▶ _What is expected_
Pick out all lines in the listing holding the string "background" and copy them.

▶ _Input data_
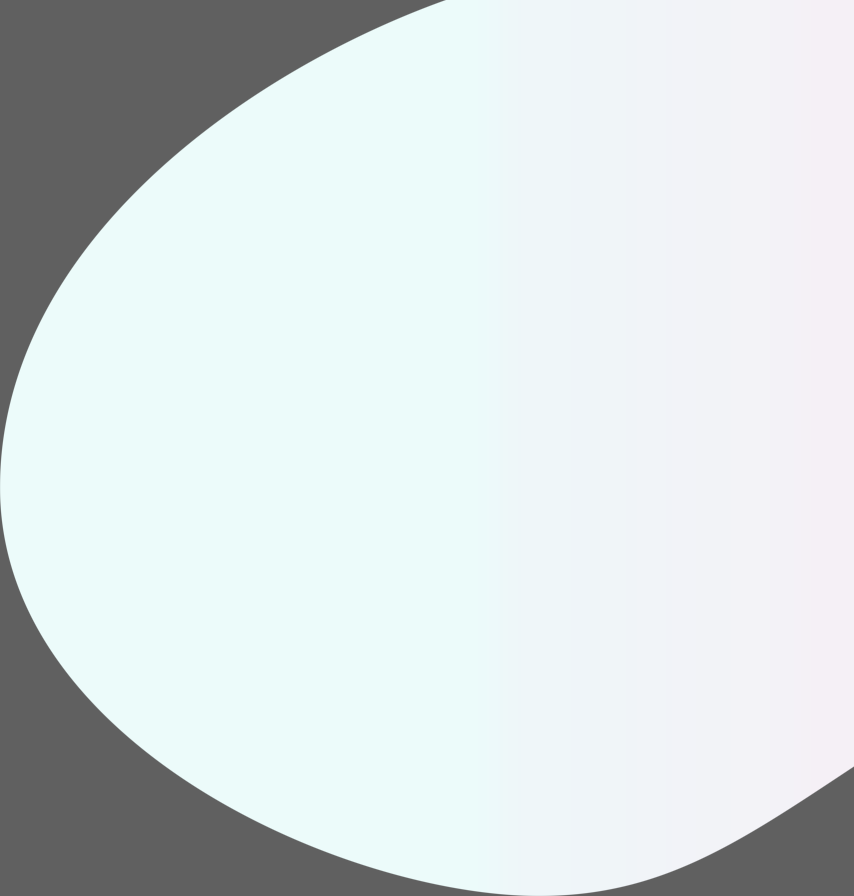
Give the GLSL for this background, as a Shadertoy shader.

```glsl
// A large pale blob, tinted from aqua to lilac, on a flat grey ground.
#define GROUND vec3(0.376, 0.376, 0.376)
#define AQUA   vec3(0.924, 0.985, 0.982)
#define MIST   vec3(0.937, 0.963, 0.975)
#define PEARL  vec3(0.951, 0.951, 0.970)
#define LILAC  vec3(0.961, 0.941, 0.964)
#define LEFT_TIP   vec2(0.0, 0.456)
#define BOTTOM_TIP vec2(0.631, 0.0)
#define SOLVE_STEPS 18

vec2 cubicPoint(vec2 a, vec2 b, vec2 c, vec2 d, float t) {
    float s = 1.0 - t;
    return s*s*s*a + 3.0*s*s*t*b + 3.0*s*t*t*c + t*t*t*d;
}

vec2 cubicTangent(vec2 a, vec2 b, vec2 c, vec2 d, float t) {
    float s = 1.0 - t;
    return s*s*(b - a) + 2.0*s*t*(c - b) + t*t*(d - c);
}

// Signed distance to an arc, positive on its left; the ends extend as lines.
float arcSide(vec2 p, vec2 a, vec2 b, vec2 c, vec2 d) {
    vec2 chord = d - a;
    float low = 0.0, high = 1.0;
    for (int i = 0; i < SOLVE_STEPS; i++) {
        float middle = 0.5*(low + high);
        if (dot(cubicPoint(a, b, c, d, middle) - p, chord) < 0.0) low = middle;
        else high = middle;
    }
    float t = 0.5*(low + high);
    vec2 tangent = normalize(cubicTangent(a, b, c, d, t));
    return dot(p - cubicPoint(a, b, c, d, t), vec2(-tangent.y, tangent.x));
}

// The outline runs counterclockwise through three arcs.
float blobSide(vec2 p) {
    float upper = arcSide(p, vec2(0.522, 1.0), vec2(0.296, 0.923), vec2(0.0, 0.730), LEFT_TIP);
    float lower = arcSide(p, LEFT_TIP, vec2(0.0, 0.169), vec2(0.406, 0.0), BOTTOM_TIP);
    float right = arcSide(p, BOTTOM_TIP, vec2(0.775, 0.0), vec2(0.866, 0.060), vec2(1.0, 0.1445));
    return min(upper, min(lower, right));
}

// Horizontal tint with gentle bands.
vec3 blobTint(float x) {
    vec3 tint = mix(AQUA, MIST, smoothstep(0.54, 0.63, x));
    tint = mix(tint, PEARL, smoothstep(0.65, 0.86, x));
    return mix(tint, LILAC, smoothstep(0.90, 0.97, x));
}

void mainImage(out vec4 fragColor, in vec2 fragCoord) {
    vec2 uv = fragCoord / iResolution.xy;
    float edge = 0.75 / min(iResolution.x, iResolution.y);
    float cover = smoothstep(-edge, edge, blobSide(uv));
    fragColor = vec4(mix(GROUND, blobTint(uv.x), cover), 1.0);
}
```
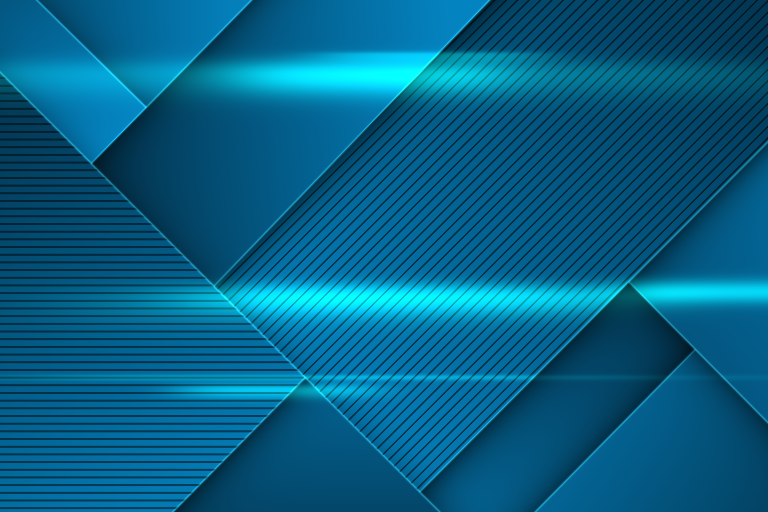
Give the GLSL for this background, as a WebGL 2 fragment shader.

```glsl
#version 300 es
precision highp float;
// Overlapping diagonal blue panels, two of them finely striped, crossed by
// horizontal cyan light streaks. Each panel is a half plane laid over the
// last one, with a soft drop shadow and a thin bright rim along its edge.
uniform vec2 u_resolution;
out vec4 outColor;

const vec3 NAVY = vec3(0.010, 0.165, 0.255);
const vec3 AZURE = vec3(0.015, 0.515, 0.755);
const vec3 RIM = vec3(0.10, 0.30, 0.32);
const vec3 GLOW = vec3(0.01, 0.52, 0.46);

// Signed distance to the line a-b, positive on its left
float edge(vec2 p, vec2 a, vec2 b) {
    vec2 d = normalize(b - a);
    return d.x * (p.y - a.y) - d.y * (p.x - a.x);
}

// Linear blend of navy and azure, from level t0 at a to t1 at b
vec3 gradient(vec2 p, vec2 a, vec2 b, float t0, float t1) {
    vec2 d = b - a;
    float t = clamp(dot(p - a, d) / dot(d, d), 0.0, 1.0);
    return mix(NAVY, AZURE, mix(t0, t1, t));
}

// Darkening factor of evenly repeated thin lines
float stripes(float v, float period, float width, float depth, float px) {
    float d = abs(fract(v / period) - 0.5) * period;
    return 1.0 - depth * (1.0 - smoothstep(width - 0.5 * px, width + 0.5 * px, d));
}

// Lays a panel over another: shadow outside, fill inside, rim on the edge
vec3 layer(vec3 under, vec3 panel, float d, float shadow, float px) {
    under *= 1.0 - shadow * exp(-max(-d, 0.0) / 0.03);
    vec3 color = mix(under, panel, smoothstep(-0.5 * px, 0.5 * px, d));
    float rimWidth = max(0.002, 0.6 * px);
    return color + RIM * exp(-d * d / (rimWidth * rimWidth));
}

// Horizontal light streak with separate upper and lower softness
float streak(vec2 p, vec2 center, float halfLength, float up, float down) {
    vec2 d = p - center;
    float x = d.x / halfLength;
    float y = d.y / (d.y > 0.0 ? up : down);
    return exp(-x * x * x * x - y * y);
}

// All streaks, grouped by height
float streaks(vec2 p) {
    float top = 0.70 * streak(p, vec2(0.72, 0.853), 0.27, 0.028, 0.036)
              + 0.38 * streak(p, vec2(0.62, 0.855), 0.95, 0.028, 0.045)
              + 0.45 * streak(p, vec2(0.84, 0.893), 0.22, 0.006, 0.016);
    float middle = 0.88 * streak(p, vec2(0.83, 0.420), 0.46, 0.024, 0.034)
                 + 0.20 * streak(p, vec2(0.58, 0.410), 0.50, 0.034, 0.050)
                 + 0.90 * streak(p, vec2(1.42, 0.430), 0.22, 0.022, 0.022);
    float low = 0.45 * streak(p, vec2(0.68, 0.263), 0.70, 0.005, 0.006)
              + 0.65 * streak(p, vec2(0.54, 0.238), 0.20, 0.012, 0.016);
    return top + middle + low;
}

void main() {
    float px = 1.0 / u_resolution.y;
    vec2 p = gl_FragCoord.xy * px;

    // Panel boundaries
    float lowerLeft = edge(p, vec2(0.859, 0.0), vec2(0.0, 0.859));
    float leftTip = edge(p, vec2(0.338, 0.0), vec2(0.596, 0.262));
    float cornerFold = edge(p, vec2(0.285, 0.791), vec2(0.072, 1.0));
    float corner = edge(p, vec2(0.180, 0.682), vec2(0.492, 1.0));
    float upper = edge(p, vec2(0.420, 0.443), vec2(0.957, 1.0));
    float center = edge(p, vec2(0.828, 0.047), vec2(1.5, 0.723));
    float right = edge(p, vec2(1.234, 0.443), vec2(1.5, 0.174));
    float lowerRight = edge(p, vec2(1.354, 0.314), vec2(1.045, 0.0));

    // Right side, from the deepest panel upward
    vec3 color = gradient(p, vec2(1.25, 0.40), vec2(0.90, 0.05), 0.22, 0.65);
    vec3 panel = gradient(p, vec2(1.20, 0.20), vec2(1.50, 0.0), 0.65, 0.28);
    color = layer(color, panel, lowerRight, 0.45, px);
    panel = gradient(p, vec2(1.20, 0.45), vec2(1.50, 0.65), 0.45, 0.70);
    color = layer(color, panel, right, 0.45, px);

    // Diagonally striped center
    panel = gradient(p, vec2(0.60, 0.30), vec2(1.45, 1.0), 0.95, 0.15);
    panel *= stripes(p.x - p.y, 0.0223, 0.0022, 0.55, px);
    color = layer(color, panel, center, 0.55, px);

    // Upper band and folded corner
    panel = gradient(p, vec2(0.20, 0.68), vec2(0.90, 0.75), 0.12, 1.0);
    color = layer(color, panel, upper, 0.60, px);
    vec3 fold = gradient(p, vec2(0.10, 1.0), vec2(0.45, 1.0), 0.45, 0.95);
    panel = gradient(p, vec2(0.0, 1.0), vec2(0.20, 0.70), 0.50, 1.05);
    panel = layer(fold, panel, cornerFold, 0.25, px);
    color = layer(color, panel, corner, 0.45, px);

    // Lower left: plain triangle under the horizontally striped panel
    vec3 triangle = gradient(p, vec2(0.60, 0.24), vec2(0.60, 0.0), 0.65, 0.32);
    panel = gradient(p, vec2(0.0, 0.82), vec2(0.45, 0.10), 0.12, 0.90);
    panel *= stripes(p.y, 0.0150, 0.0020, 0.50, px);
    panel = layer(triangle, panel, leftTip, 0.55, px);
    color = layer(color, panel, lowerLeft, 0.25, px);

    // Light streaks, dimmed on the recessed panel
    float recess = smoothstep(-px, px, min(-center, -right));
    color += GLOW * streaks(p) * mix(1.0, 0.45, recess);
    outColor = vec4(clamp(color, 0.0, 1.0), 1.0);
}
```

▶ _Solved problem_
Give the GLSL for this background, as a Shadertoy shader.
Give the GLSL for this background, as a WebGL 2 fragment shader.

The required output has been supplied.